» **Raw data**:
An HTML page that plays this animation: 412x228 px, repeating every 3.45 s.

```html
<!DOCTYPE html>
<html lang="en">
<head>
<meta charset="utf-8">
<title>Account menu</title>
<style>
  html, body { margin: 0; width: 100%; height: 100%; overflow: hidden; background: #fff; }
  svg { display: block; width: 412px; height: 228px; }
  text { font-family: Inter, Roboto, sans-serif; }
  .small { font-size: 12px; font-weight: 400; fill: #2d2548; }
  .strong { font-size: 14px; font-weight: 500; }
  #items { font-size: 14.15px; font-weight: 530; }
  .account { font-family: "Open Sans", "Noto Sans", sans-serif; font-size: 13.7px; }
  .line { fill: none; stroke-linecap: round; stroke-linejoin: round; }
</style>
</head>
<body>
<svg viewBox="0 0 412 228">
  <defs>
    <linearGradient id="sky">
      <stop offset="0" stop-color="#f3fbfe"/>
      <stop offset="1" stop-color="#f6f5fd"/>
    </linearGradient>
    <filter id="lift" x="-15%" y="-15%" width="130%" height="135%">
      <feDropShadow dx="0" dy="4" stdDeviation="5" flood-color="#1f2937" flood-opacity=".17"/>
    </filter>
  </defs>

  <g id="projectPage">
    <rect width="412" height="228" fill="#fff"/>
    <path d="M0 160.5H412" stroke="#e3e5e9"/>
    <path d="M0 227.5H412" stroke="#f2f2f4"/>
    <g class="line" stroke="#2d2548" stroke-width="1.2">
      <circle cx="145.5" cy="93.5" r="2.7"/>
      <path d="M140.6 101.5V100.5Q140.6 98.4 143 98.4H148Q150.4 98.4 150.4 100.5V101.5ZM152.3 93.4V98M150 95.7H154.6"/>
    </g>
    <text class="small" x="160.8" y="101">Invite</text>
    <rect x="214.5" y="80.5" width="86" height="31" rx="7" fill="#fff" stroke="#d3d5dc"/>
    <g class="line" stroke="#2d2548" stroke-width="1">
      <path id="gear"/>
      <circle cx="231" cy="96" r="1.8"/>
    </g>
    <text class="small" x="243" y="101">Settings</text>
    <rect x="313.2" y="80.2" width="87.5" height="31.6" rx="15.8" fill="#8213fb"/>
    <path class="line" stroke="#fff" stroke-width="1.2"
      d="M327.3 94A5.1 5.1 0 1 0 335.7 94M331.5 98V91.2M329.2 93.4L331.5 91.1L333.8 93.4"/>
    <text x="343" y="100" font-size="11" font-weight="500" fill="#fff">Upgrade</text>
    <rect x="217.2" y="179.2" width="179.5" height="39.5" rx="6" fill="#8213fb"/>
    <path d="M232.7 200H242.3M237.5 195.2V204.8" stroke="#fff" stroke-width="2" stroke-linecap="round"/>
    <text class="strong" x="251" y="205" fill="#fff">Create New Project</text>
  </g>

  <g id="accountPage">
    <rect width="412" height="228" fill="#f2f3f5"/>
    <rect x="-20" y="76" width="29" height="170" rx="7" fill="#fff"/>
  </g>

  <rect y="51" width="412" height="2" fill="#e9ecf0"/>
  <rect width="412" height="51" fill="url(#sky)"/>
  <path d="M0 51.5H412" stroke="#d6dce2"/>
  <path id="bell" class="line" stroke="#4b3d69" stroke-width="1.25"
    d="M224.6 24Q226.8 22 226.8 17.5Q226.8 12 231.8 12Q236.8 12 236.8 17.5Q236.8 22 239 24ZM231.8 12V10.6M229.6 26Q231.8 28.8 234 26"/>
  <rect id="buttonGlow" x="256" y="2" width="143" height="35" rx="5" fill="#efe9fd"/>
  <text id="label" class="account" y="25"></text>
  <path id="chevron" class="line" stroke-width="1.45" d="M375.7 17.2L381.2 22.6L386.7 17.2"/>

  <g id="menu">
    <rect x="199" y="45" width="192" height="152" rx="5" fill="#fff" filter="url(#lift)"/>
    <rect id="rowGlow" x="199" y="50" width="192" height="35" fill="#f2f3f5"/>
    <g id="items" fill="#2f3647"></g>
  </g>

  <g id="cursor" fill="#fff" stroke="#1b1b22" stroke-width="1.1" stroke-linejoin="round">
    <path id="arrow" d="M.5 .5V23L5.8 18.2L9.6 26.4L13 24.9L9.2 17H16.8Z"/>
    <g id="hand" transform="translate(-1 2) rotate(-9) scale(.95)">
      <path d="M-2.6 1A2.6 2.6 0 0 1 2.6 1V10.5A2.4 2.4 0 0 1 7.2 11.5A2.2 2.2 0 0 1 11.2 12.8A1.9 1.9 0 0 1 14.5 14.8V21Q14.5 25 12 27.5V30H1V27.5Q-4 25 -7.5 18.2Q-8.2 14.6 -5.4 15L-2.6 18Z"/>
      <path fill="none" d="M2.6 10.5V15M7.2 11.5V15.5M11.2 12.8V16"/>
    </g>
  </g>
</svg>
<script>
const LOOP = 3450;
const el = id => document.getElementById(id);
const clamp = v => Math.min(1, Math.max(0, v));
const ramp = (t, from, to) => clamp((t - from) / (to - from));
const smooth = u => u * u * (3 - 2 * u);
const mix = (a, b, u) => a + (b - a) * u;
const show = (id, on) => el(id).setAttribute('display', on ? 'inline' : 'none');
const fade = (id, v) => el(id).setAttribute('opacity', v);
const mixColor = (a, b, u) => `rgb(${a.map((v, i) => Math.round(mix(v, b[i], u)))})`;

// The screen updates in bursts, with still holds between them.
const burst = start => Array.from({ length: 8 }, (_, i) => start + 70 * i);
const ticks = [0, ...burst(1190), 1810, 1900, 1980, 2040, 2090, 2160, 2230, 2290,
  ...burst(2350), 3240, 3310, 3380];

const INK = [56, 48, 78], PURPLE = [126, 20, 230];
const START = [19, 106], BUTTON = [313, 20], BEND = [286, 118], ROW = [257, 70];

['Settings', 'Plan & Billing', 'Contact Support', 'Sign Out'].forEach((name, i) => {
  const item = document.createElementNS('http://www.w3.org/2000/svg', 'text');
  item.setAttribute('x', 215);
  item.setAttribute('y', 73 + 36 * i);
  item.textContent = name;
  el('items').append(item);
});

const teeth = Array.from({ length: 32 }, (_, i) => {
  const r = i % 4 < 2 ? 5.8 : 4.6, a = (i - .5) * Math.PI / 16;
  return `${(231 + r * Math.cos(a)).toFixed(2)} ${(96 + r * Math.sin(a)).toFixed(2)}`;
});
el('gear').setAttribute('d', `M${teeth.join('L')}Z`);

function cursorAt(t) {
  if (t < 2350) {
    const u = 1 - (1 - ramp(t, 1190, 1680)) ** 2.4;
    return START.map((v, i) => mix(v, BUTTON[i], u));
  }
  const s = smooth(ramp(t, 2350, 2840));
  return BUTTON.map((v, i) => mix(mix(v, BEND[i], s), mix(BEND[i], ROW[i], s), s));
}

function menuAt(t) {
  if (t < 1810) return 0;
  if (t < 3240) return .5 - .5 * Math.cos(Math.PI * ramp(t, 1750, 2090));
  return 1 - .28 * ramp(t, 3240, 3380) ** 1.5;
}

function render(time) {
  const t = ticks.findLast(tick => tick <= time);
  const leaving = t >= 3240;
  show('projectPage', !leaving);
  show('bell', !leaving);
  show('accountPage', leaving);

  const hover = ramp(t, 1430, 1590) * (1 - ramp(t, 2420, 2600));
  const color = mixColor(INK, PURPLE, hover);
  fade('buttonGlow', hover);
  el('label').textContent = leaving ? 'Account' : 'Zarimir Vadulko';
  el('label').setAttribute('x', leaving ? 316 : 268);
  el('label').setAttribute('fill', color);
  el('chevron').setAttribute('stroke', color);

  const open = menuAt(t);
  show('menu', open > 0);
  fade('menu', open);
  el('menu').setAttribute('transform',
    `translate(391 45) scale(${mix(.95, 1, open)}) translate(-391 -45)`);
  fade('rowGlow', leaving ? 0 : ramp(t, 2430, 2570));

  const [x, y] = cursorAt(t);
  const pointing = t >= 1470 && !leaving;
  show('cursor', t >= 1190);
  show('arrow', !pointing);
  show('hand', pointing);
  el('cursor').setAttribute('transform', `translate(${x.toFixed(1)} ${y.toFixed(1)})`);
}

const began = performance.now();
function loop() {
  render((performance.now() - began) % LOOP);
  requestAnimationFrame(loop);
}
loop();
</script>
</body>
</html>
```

» **What you need to do**: Read the data above. Pull out each line in which the string "font" appears.

» **Task solution**:
  text { font-family: Inter, Roboto, sans-serif; }
  .small { font-size: 12px; font-weight: 400; fill: #2d2548; }
  .strong { font-size: 14px; font-weight: 500; }
  #items { font-size: 14.15px; font-weight: 530; }
  .account { font-family: "Open Sans", "Noto Sans", sans-serif; font-size: 13.7px; }
    <text x="343" y="100" font-size="11" font-weight="500" fill="#fff">Upgrade</text>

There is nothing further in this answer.